Tsarevich of Russia
The title of Tsarevich of Russia[a] was traditionally used by the heir apparent or heir presumptive in the Russian Empire. The title was used with the style Imperial Highness. The title was usually only used by males due to females being prevented from succeeding the throne after Catherine the Great.
Usage[change | change source]
It is often confused with "tsarevich", which is the title for any son of a tsar. Normally, there was only one tsesarevich at a time (an exception was Grand Duke Constantine Pavlovich, who was accorded the title until death, even though law gave it to his nephew), and the title was used exclusively in Russia.
The title came to be used together with the formal style "successor" (Naslednik), as in "His Imperial Highness the Successor Tsesarevich and Grand Duke". The wife of the Tsesarevich was the Tsesarevna.
Examples[change | change source]
- His Imperial Highness Tsarevich Alexei Nikolaevich of Russia, Grand Duke of Russia. He used the title all his life. He never succeeded his father and was murdered in 1917.

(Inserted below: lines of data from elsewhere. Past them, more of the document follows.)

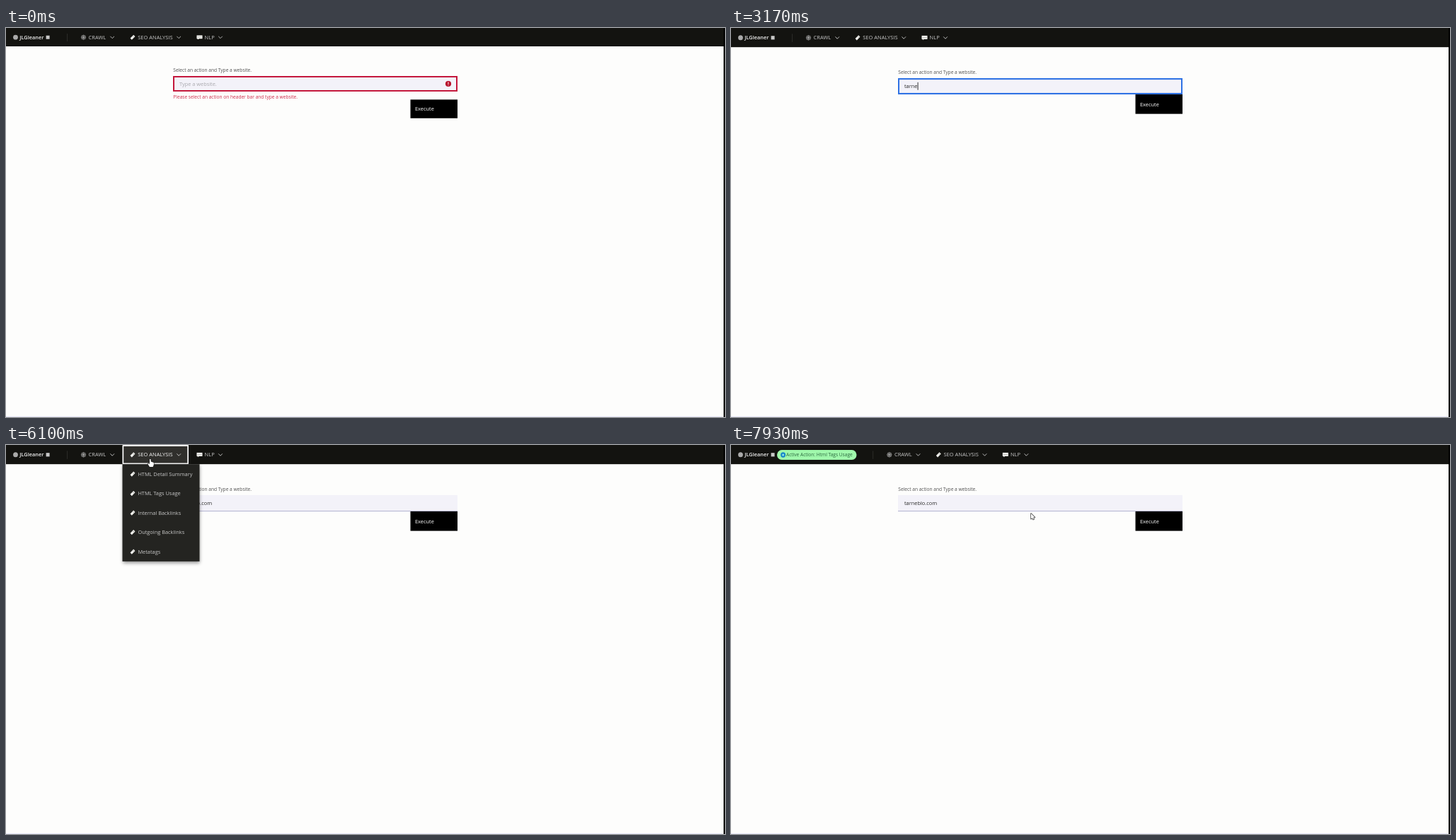
These frames come from a looping animation (1016 by 551 pixels, 8 s). An HTML page with a canvas:

```html
<!DOCTYPE html>
<html lang="en">
<head>
<meta charset="utf-8">
<title>Site crawler</title>
<style>
html, body { margin: 0; width: 100%; height: 100%; overflow: hidden; background: #000; }
canvas { display: block; }
</style>
</head>
<body>
<canvas id="stage" width="1016" height="551"></canvas>
<script>
const ctx = document.getElementById('stage').getContext('2d');
const W = 1016, H = 551, LOOP = 8000;
const FONT = '"Open Sans", "Noto Sans", sans-serif';
const ADDRESS = 'tarneblo.com';
const WORD = 'tarneblo';

// Moments at which things happen, in ms
const LETTERBOX = 100, FOCUS = 230, STRETCH = 2970, MISSPELT = 3900;
const OPEN = 6070, PICK = 7400;
const KEYS = [2670, 2870, 2970, 3070, 3170, 3430, 3530, 3630, 3830, 3990, 4070, 4230];
const CURSOR = [
  [5570, 262, 104], [5850, 232, 58], [6040, 204, 20], [6200, 204, 20],
  [6500, 214, 40], [6900, 243, 65], [7030, 243, 65], [7200, 261, 69],
  [PICK, 261, 69], [7900, 424, 97]
];
const ITEMS = ['HTML Detail Summary', 'HTML Tags Usage', 'Internal Backlinks', 'Outgoing Backlinks', 'Metatags'];
const ROW = 26.35, HEADER = 26;

function rect(x, y, w, h, fill) {
  ctx.fillStyle = fill;
  ctx.fillRect(x, y, w, h);
}

function frame(x, y, w, h, color, line = 2) {
  ctx.strokeStyle = color;
  ctx.lineWidth = line;
  ctx.strokeRect(x + line / 2, y + line / 2, w - line, h - line);
}

function dot(x, y, r, fill) {
  ctx.fillStyle = fill;
  ctx.beginPath();
  ctx.arc(x, y, r, 0, 7);
  ctx.fill();
}

// y is the middle of the capitals
function text(str, x, y, color, size = 7.4, weight = 400) {
  ctx.font = `${weight} ${size}px ${FONT}`;
  ctx.fillStyle = color;
  ctx.fillText(str, x, y + size * 0.357);
}

function textWidth(str) {
  ctx.font = `400 7.4px ${FONT}`;
  return ctx.measureText(str).width;
}

function polyline(points, color, line) {
  ctx.beginPath();
  points.forEach(([x, y]) => ctx.lineTo(x, y));
  ctx.strokeStyle = color;
  ctx.lineWidth = line;
  ctx.stroke();
}

function cursorAt(t) {
  if (t < CURSOR[0][0]) return null;
  const i = CURSOR.findIndex(p => p[0] > t);
  if (i < 0) return CURSOR[CURSOR.length - 1].slice(1);
  const [t0, x0, y0] = CURSOR[i - 1], [t1, x1, y1] = CURSOR[i];
  const u = (t - t0) / (t1 - t0), k = u * u * (3 - 2 * u);
  return [x0 + (x1 - x0) * k, y0 + (y1 - y0) * k];
}

function caretOn(t) {
  if (t < FOCUS || t >= OPEN) return false;
  if (t < KEYS[0]) return t < 540 || (t >= 1070 && t < 1600) || t >= 2130;
  return t < 4770 || (t >= 5270 && t < 5800);
}

function chevron(x, y, turn) {
  ctx.save();
  ctx.translate(x, y);
  ctx.rotate(turn * Math.PI);
  polyline([[-2.8, -1.4], [0, 1.4], [2.8, -1.4]], '#c6c6c6', 0.9);
  ctx.restore();
}

function webIcon(x, y) {
  ctx.strokeStyle = '#aaa';
  ctx.lineWidth = 0.7;
  for (const r of [1.4, 3]) {
    ctx.beginPath();
    ctx.arc(x, y, r, 0, 7);
    ctx.stroke();
  }
  for (let i = 0; i < 4; i++) {
    const dx = 3.4 * Math.cos(i * Math.PI / 4), dy = 3.4 * Math.sin(i * Math.PI / 4);
    polyline([[x - dx, y - dy], [x + dx, y + dy]], '#aaa', 0.6);
  }
}

function labelIcon(x, y) {
  ctx.save();
  ctx.translate(x, y);
  ctx.rotate(-Math.PI / 4);
  rect(-3.3, -1.6, 6.6, 3.2, '#f2f2ee');
  rect(1, -0.5, 1, 1, '#777');
  ctx.restore();
}

function bubbleIcon(x, y) {
  rect(x, y - 2.6, 8, 4.8, '#f4f4f0');
  rect(x + 1.2, y + 2, 1.6, 1, '#f4f4f0');
  for (let i = 0; i < 3; i++) rect(x + 1.6 + i * 2, y - 0.6, 0.9, 0.9, '#666');
}

function drawForm(t) {
  const invalid = t < KEYS[0], focused = t < OPEN;
  text('Select an action and Type a website.', 236.3, 59.4, '#525252', 6.62);
  rect(236, 68, 402, 22, '#f3f2f9');

  if (invalid) {
    frame(236, 68, 402, 22, t < LETTERBOX ? '#c4183c' : '#dd3a5c');
    text('Type a website.', 245, 79, '#a9a9ae');
    dot(625, 79, 4.1, '#b8122c');
    rect(624.5, 76.6, 1, 3, '#fff');
    rect(624.5, 80.5, 1, 1, '#fff');
    text('Please select an action on header bar and type a website.', 236.3, 97.2, '#d02c4c', 6.6);
  } else {
    if (focused) frame(236, 68, 402, 22, '#2f72e4');
    else rect(236, 89.2, 402, 0.9, '#adadcc');
  }

  const typed = ADDRESS.slice(0, KEYS.filter(k => t >= k).length);
  text(typed, 245, 79, '#2a2a2a');
  if (t >= MISSPELT && focused) {
    const wave = [], end = textWidth(WORD);
    for (let x = 0; x <= end; x++) wave.push([245 + x, 83.2 + (x % 2 ? 0.5 : -0.5)]);
    polyline(wave, '#e05050', 0.8);
  }
  if (caretOn(t)) rect(245.2 + textWidth(typed), 73.6, 0.9, 10.4, '#222');

  const top = invalid ? 101.4 : 90;
  rect(571.5, top, 66.5, 26.4, '#000');
  text('Execute', 578, top + 13.3, '#fff');
}

function drawHeader(t, hover) {
  const picked = t >= PICK, open = t >= OPEN && !picked;
  const dx = picked ? 114.3 : 0;
  rect(0, 0, W, HEADER, '#131310');
  dot(13.5, 13.2, 3.4, '#aaa');
  text('JLGleaner', 19.2, 13, '#f4f4f4', 7.4, 600);
  rect(56.6, 10.7, 5, 5, '#c8c8c8');
  rect(86 + dx, 8, 0.8, 11, '#33332f');

  if (picked) {
    ctx.fillStyle = '#a0f8ac';
    ctx.beginPath();
    ctx.roundRect(65, 6.8, 112.5, 13.2, 6.6);
    ctx.fill();
    dot(73.6, 13.4, 3.5, '#1687c8');
    dot(73.6, 13.4, 1.5, '#8fe4e4');
    text('Active Action: Html Tags Usage', 78, 13.4, '#2c6a40', 6.6);
  }

  if (hover) rect(165, 0, 93, HEADER, '#302f2c');
  webIcon(109.5 + dx, 13.2);
  text('CRAWL', 116.6 + dx, 13, '#c6c6c6', 7.5);
  chevron(150.2 + dx, 13.2, 0);
  labelIcon(179 + dx, 13.2);
  text('SEO ANALYSIS', 186.2 + dx, 13, open || hover ? '#f4f4f4' : '#c6c6c6', 7.5);
  chevron(244.2 + dx, 13.2, open ? Math.max(0, Math.min(1, (t - 6110) / 110)) : 0);
  bubbleIcon(269.5 + dx, 13);
  text('NLP', 280.6 + dx, 13, '#c6c6c6', 7.5);
  chevron(303 + dx, 13.2, 0);
  if (open) frame(164.5, 0, 93.5, HEADER, '#fff', 1.7);
}

function drawMenu(hovered) {
  ctx.save();
  ctx.shadowColor = 'rgba(0,0,0,.45)';
  ctx.shadowBlur = 5;
  ctx.shadowOffsetY = 2;
  rect(164.5, HEADER, 109, ROW * ITEMS.length, '#242421');
  ctx.restore();
  ITEMS.forEach((item, i) => {
    const y = HEADER + ROW * i, on = i === hovered;
    if (on) rect(164.5, y, 109, ROW, '#353533');
    labelIcon(179, y + 13.3);
    text(item, 186.4, y + 13.1, on ? '#fff' : '#c6c6c6');
  });
}

function drawCursor([x, y], hand) {
  const arrow = [[0, 0], [0, 7.8], [1.8, 6.2], [2.9, 8.7], [4.1, 8.1], [3, 5.7], [5.4, 5.5]];
  const pointer = [[-1, 0], [0.4, 0], [0.8, 3.6], [4.8, 5], [4.8, 8], [3.6, 11], [-1, 11], [-3.6, 7], [-2.8, 6], [-1, 7]];
  ctx.beginPath();
  (hand ? pointer : arrow).forEach(([px, py]) => ctx.lineTo(x + px, y + py));
  ctx.closePath();
  ctx.lineJoin = 'round';
  ctx.lineWidth = 1.3;
  ctx.strokeStyle = '#222';
  ctx.stroke();
  ctx.fillStyle = '#fff';
  ctx.fill();
}

function draw(t) {
  const boxed = t >= LETTERBOX && t < STRETCH;
  const stretch = t >= STRETCH ? 1.045 : 1;
  const cursor = cursorAt(t);
  const onHeader = cursor && cursor[1] < 27;

  rect(0, 0, W, H, '#000');
  ctx.save();
  if (boxed) {
    ctx.beginPath();
    ctx.rect(0, 11, W, 527);
    ctx.clip();
    ctx.translate(0, 11.4);
    ctx.scale(1.002, 1);
  } else {
    ctx.scale(1, stretch);
  }
  rect(0, -1, W, H + 1, '#fdfdfc');
  drawForm(t);
  drawHeader(t, onHeader);
  if (t >= OPEN && t < PICK) {
    drawMenu(onHeader ? -1 : Math.floor((cursor[1] / stretch - HEADER) / ROW));
  }
  ctx.restore();

  if (!boxed) {
    rect(0, H - 1, W, 1, '#e9e9fa');
    rect(W - 2, 0, 2, H, '#000');
  }
  if (cursor) drawCursor(cursor, onHeader);
}

const start = performance.now();
function tick() {
  draw((performance.now() - start) % LOOP);
  requestAnimationFrame(tick);
}
tick();
</script>
</body>
</html>
```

- His Imperial Highness Tsarevich Nicholas. He used the title from 1868 till the death of his father in 1894. The future Nicholas II of Russia. He was the last Russian Tsar.
- Tsarevich Alexei Petrovich of Russia, son and heir of Peter the Great who never succeeded.

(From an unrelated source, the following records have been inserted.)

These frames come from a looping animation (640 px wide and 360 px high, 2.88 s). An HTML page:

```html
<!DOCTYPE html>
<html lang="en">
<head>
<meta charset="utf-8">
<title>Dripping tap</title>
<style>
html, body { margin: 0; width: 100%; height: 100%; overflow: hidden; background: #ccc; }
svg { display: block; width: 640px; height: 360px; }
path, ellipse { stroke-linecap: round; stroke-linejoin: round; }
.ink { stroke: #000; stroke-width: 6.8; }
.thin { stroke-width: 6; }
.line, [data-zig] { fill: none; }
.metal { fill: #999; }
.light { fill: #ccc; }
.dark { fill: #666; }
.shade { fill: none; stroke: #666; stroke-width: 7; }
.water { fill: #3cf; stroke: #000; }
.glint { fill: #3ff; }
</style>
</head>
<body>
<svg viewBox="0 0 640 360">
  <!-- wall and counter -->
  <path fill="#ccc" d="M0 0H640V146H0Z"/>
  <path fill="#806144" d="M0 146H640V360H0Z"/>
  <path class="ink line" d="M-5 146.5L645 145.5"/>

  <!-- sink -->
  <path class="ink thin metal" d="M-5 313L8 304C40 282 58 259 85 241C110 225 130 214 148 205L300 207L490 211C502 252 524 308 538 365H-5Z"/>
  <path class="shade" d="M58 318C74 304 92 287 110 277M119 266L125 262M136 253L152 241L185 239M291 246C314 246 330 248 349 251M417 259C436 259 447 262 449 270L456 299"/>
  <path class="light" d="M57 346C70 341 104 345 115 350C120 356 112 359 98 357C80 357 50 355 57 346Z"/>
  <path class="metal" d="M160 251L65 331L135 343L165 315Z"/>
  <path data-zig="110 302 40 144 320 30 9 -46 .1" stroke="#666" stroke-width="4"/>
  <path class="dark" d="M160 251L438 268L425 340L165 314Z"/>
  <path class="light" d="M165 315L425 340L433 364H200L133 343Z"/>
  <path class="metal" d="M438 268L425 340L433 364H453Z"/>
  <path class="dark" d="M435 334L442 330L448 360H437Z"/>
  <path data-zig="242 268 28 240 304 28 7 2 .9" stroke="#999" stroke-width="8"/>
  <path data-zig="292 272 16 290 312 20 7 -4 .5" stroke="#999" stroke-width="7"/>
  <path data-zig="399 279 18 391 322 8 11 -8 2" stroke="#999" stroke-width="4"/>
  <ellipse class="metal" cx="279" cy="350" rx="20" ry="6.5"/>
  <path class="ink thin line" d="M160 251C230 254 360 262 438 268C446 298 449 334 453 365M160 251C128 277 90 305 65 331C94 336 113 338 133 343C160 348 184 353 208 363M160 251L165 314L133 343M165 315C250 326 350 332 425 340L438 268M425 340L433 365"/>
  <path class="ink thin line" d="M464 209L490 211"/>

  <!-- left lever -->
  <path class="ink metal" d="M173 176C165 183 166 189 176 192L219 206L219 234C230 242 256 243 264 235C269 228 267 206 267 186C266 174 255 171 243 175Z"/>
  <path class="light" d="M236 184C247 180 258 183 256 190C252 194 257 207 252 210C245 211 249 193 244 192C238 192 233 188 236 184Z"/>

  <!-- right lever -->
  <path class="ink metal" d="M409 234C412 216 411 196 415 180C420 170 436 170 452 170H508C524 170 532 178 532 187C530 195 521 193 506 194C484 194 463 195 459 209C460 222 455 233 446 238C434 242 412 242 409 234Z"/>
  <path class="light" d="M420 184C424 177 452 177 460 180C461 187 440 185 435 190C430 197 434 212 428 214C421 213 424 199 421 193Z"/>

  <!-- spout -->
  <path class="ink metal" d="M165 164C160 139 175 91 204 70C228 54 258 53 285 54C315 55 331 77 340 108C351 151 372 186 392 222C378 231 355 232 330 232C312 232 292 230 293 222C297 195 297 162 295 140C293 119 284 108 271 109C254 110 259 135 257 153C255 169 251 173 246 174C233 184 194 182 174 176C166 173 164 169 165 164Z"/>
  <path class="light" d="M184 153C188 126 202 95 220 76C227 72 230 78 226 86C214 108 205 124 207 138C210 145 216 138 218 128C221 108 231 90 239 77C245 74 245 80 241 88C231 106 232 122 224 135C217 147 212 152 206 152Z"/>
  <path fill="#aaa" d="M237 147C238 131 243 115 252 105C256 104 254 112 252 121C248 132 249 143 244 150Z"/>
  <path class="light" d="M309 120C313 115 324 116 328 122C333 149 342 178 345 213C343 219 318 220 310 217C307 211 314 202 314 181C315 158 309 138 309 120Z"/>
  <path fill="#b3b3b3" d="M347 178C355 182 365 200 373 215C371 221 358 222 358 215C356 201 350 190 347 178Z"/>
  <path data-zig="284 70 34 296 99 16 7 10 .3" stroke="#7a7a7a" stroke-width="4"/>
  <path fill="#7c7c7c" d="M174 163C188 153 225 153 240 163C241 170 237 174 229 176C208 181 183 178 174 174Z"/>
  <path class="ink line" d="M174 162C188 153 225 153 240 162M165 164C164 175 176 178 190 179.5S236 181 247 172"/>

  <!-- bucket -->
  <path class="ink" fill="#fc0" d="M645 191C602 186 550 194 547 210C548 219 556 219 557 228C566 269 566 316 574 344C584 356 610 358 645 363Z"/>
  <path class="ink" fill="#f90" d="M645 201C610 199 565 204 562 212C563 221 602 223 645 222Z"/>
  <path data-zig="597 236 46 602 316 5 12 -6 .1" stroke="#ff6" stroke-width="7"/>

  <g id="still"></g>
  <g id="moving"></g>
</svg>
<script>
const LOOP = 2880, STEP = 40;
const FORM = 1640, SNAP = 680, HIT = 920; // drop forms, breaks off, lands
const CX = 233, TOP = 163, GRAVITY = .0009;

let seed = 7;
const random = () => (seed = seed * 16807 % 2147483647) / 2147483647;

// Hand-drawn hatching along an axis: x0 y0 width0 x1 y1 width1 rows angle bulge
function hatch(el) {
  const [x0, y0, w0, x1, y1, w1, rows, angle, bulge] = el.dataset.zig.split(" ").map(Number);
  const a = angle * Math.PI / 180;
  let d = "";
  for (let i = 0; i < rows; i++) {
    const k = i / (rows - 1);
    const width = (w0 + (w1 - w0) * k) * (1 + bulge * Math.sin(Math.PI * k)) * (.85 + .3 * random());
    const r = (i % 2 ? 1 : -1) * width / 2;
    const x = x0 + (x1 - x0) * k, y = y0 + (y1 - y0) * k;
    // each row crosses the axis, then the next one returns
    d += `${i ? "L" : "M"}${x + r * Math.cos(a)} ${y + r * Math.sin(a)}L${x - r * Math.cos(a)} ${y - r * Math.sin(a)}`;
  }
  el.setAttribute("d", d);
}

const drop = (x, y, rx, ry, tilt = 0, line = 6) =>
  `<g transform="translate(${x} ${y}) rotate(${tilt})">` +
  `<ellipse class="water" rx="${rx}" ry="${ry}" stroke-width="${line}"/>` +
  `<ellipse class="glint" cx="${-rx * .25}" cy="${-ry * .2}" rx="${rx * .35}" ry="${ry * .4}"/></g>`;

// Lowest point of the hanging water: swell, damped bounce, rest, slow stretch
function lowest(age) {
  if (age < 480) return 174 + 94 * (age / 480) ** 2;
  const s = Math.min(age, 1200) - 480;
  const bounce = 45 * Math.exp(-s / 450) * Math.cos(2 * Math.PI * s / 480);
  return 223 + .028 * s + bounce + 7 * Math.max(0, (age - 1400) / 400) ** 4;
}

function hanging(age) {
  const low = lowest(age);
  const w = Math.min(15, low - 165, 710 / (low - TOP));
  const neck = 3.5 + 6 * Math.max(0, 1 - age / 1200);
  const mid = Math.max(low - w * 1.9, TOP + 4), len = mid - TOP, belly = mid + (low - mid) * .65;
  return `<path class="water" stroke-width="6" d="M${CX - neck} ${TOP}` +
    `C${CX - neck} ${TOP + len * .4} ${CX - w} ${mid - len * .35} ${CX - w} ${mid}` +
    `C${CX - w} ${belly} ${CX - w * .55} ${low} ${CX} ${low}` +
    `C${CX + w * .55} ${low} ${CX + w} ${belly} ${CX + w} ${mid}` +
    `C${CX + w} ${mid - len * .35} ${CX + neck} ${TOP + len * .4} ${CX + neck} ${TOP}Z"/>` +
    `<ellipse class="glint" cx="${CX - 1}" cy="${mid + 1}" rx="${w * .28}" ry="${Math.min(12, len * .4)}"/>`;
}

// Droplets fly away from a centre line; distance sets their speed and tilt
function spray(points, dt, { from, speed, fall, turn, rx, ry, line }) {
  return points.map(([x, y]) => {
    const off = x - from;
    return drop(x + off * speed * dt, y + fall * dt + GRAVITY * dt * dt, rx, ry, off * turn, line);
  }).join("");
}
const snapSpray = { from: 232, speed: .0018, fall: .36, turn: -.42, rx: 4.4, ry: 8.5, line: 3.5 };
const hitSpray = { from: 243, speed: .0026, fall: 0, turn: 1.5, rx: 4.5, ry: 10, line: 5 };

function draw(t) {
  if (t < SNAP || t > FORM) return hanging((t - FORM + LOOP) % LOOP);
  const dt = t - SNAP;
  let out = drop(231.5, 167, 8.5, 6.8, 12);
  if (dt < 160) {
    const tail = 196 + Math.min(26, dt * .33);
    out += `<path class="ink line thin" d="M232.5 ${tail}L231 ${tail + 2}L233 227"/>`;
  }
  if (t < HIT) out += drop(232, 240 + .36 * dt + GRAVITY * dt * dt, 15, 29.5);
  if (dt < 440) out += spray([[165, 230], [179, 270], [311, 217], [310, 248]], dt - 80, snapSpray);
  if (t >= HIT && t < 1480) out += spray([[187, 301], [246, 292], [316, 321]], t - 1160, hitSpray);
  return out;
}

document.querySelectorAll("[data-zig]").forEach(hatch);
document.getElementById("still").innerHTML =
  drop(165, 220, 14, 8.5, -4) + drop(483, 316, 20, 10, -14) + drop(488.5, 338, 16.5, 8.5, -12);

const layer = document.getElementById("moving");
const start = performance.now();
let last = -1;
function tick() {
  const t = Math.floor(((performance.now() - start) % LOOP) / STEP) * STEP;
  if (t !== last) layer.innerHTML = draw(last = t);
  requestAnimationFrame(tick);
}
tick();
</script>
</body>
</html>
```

Related pages[change | change source]
Notes[change | change source]
- Sometimes written in other languages as Cesarevich or Caesarevich
References[change | change source]